Two words: COMMUNICATION and PRACTICE. As an old boss of mine used to tell me, communication solves everything. All too often, players are too surprised by their roles that they never get a chance to embrace them. Before the World Series began, Cubs Manager Joe Maddon pulled aside Jason Heyward, his starting right fielder, and explained to him that he was going to start someone else in the most important games of the season. What a blow to his ego that must have been, but Heyward was a professional. He accepted his role, and ended up playing his way back into the lineup for the final 4 games. In fact, he even spoke to the Cubs during the rain delay in Game 7 and preached a team-first approach to winning that game. Had that conversation not taken place ahead of time, it may not have went so well. Coaches, learn from what Joe Maddon did, and communicate with your players BEFORE their role changes. I would even take it one step further and talk to the parents as well, so that no one is surprised by the move. If you plan to cut a pitcher and someone's innings are about to increase, communicate that with everyone who it will directly involve. This helps avoid team chemistry issues, as well as unhappy players and parents.
You can teach players to accept their roles by incorporating them in practice.

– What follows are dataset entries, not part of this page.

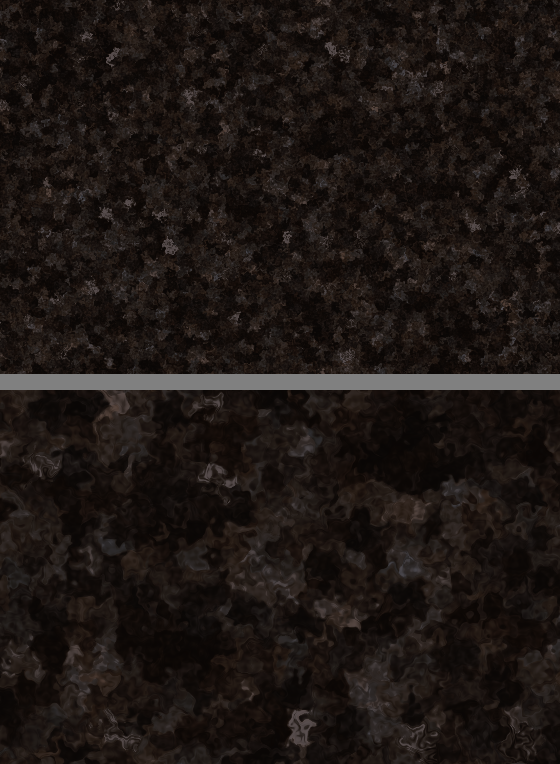
Top: the whole. Bottom: its middle third, enlarged.
Reproduce this texture procedurally as a WebGL 2 fragment shader.

```glsl
#version 300 es
precision highp float;

#define GRAIN_SCALE 36.0
#define CHIP_SCALE 84.0
#define SPECK_SCALE 165.0
#define CLOUD_SCALE 4.0
#define EDGE_SHARPNESS 16.0
#define EDGE_WARP 0.75
#define STRETCH 1.45
#define FLAKE_SHARE 0.022
#define FLAKE_GAIN 1.7
#define TINT 0.10

uniform vec2 u_resolution;
out vec4 fragColor;

// Integer hash of a lattice cell, four values in 0..1
vec4 hashCell(vec2 cell, float seed) {
    uvec4 v = uvec4(uvec2(ivec2(cell) + 4096), uint(seed), 17u);
    v = v * 1664525u + 1013904223u;
    v.x += v.y * v.w; v.y += v.z * v.x; v.z += v.x * v.y; v.w += v.y * v.z;
    v ^= v >> 16u;
    v.x += v.y * v.w; v.y += v.z * v.x; v.z += v.x * v.y; v.w += v.y * v.z;
    return vec4(v >> 8u) / 16777216.0;
}

float cornerSlope(vec2 cell, vec2 corner, vec2 f, float seed) {
    float angle = 6.2832 * hashCell(cell + corner, seed).x;
    return dot(vec2(cos(angle), sin(angle)), f - corner);
}

// Gradient noise scaled to roughly unit deviation
float gradientNoise(vec2 p, float seed) {
    vec2 cell = floor(p), f = p - cell;
    vec2 u = f * f * f * (f * (f * 6.0 - 15.0) + 10.0);
    float low = mix(cornerSlope(cell, vec2(0, 0), f, seed),
                    cornerSlope(cell, vec2(1, 0), f, seed), u.x);
    float high = mix(cornerSlope(cell, vec2(0, 1), f, seed),
                     cornerSlope(cell, vec2(1, 1), f, seed), u.x);
    return 3.6 * mix(low, high, u.y);
}

// Soft-edged mosaic of turned, stretched grains.
// Returns tone, tint and flake mask; local is the frame of the nearest grain.
vec3 grains(vec2 p, float seed, out vec2 local) {
    vec2 base = floor(p);
    vec3 sum = vec3(0.0);
    float total = 0.0, nearest = 1e5;
    for (int y = -2; y <= 2; y++) {
        for (int x = -2; x <= 2; x++) {
            vec2 cell = base + vec2(x, y);
            vec4 shape = hashCell(cell, seed);
            vec4 mineral = hashCell(cell, seed + 1.0);
            float angle = 6.2832 * shape.z, c = cos(angle), s = sin(angle);
            vec2 q = mat2(c, -s, s, c) * (p - cell - shape.xy);
            float stretch = mix(1.0, STRETCH, shape.w);
            float dist = length(q * vec2(1.0 / stretch, stretch));
            float weight = exp(-EDGE_SHARPNESS * dist);
            float flake = step(1.0 - FLAKE_SHARE, mineral.z);
            sum += weight * vec3(mineral.xy, flake);
            total += weight;
            if (dist < nearest) {
                nearest = dist;
                local = q + 9.0 * shape.xy;
            }
        }
    }
    return sum / total;
}

// Ramp from near black to pale grey, spaced by area share
vec3 stoneColour(float t) {
    vec3 c = mix(vec3(0.035, 0.022, 0.017), vec3(0.06, 0.04, 0.03), clamp(t / 0.185, 0.0, 1.0));
    c = mix(c, vec3(0.10, 0.07, 0.06), clamp((t - 0.185) / 0.355, 0.0, 1.0));
    c = mix(c, vec3(0.14, 0.11, 0.09), clamp((t - 0.54) / 0.27, 0.0, 1.0));
    c = mix(c, vec3(0.19, 0.16, 0.15), clamp((t - 0.81) / 0.14, 0.0, 1.0));
    return mix(c, vec3(0.35, 0.31, 0.31), clamp((t - 0.95) / 0.05, 0.0, 1.0));
}

void main() {
    vec2 uv = gl_FragCoord.xy / u_resolution.y;

    // Ragged grain outlines
    vec2 wobble = vec2(gradientNoise(uv * 70.0, 11.0), gradientNoise(uv * 70.0, 12.0))
                + 0.6 * vec2(gradientNoise(uv * 140.0, 13.0), gradientNoise(uv * 140.0, 14.0));
    vec2 p = uv + wobble * EDGE_WARP * 0.2 / GRAIN_SCALE;

    // Large grains, small chips and fine texture
    vec2 grainFrame, chipFrame;
    vec3 grain = grains(p * GRAIN_SCALE, 21.0, grainFrame);
    vec3 chip = grains(p * CHIP_SCALE, 31.0, chipFrame);
    float streak = gradientNoise(grainFrame * vec2(2.5, 8.0), 41.0);
    float speck = gradientNoise(uv * SPECK_SCALE, 42.0);
    float cloud = gradientNoise(uv * CLOUD_SCALE, 43.0);

    // Summed tone, then spread evenly over the ramp
    float tone = 2.5 * (grain.x - 0.5) + 1.9 * (chip.x - 0.5)
               + 0.22 * streak + 0.30 * speck + 0.16 * cloud;
    tone += grain.z * (FLAKE_GAIN + 0.6 * streak) + 0.8 * chip.z;
    vec3 colour = stoneColour(1.0 / (1.0 + exp(-1.7 * tone)));

    // Warm and cool minerals
    float warmth = (grain.y + chip.y - 1.0) * (1.0 - grain.z);
    colour *= 1.0 + TINT * warmth * vec3(1.0, -0.3, -1.6);
    fragColor = vec4(colour, 1.0);
}
```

If you have an intersquad scrimmage, for example, you can have designated pinch runners, players who play only defense, and players who only hit, if that is the role that will be expected from them later. You can give more reps on game days to the girls in the starting lineup than the girls who will have reduced roles. You can have pitchers pitch on back to back days if you want them to handle pitching in a tournament. If you plan on changing a position of one of your players, don't wait until the game to throw them over there. If we expect our players to buy into the team-first mentality, we have to communicate with them and practice that way.
As I have touched on in a few of my previous blog posts, as coaches we cannot expect our players to do anything if we haven't covered it in practice. Pete Carroll, the head coach of the Seahawks, has "Competition Wednesdays" where he turns everything into a competition to help his players have a winning mindset. After all, competition is a skill that must be practiced if we expect it out of our players when the games count. As a member of the Chicago Bandits, we had an entire day of live bunting practice, because we needed to bunt to win. The game is not the time to teach, the game is for playing. We must teach these skills in practice first.
A team-first mentality needs 3 things to work. 1. Communication. 2. Incorporating our roles at practice. And 3. Parents and players putting the ego aside. If we have these three things, teams will flourish. After all, the final two teams playing in the World Series were the best TEAMS in baseball. They accepted their roles, both big and small, to help their respective teams win.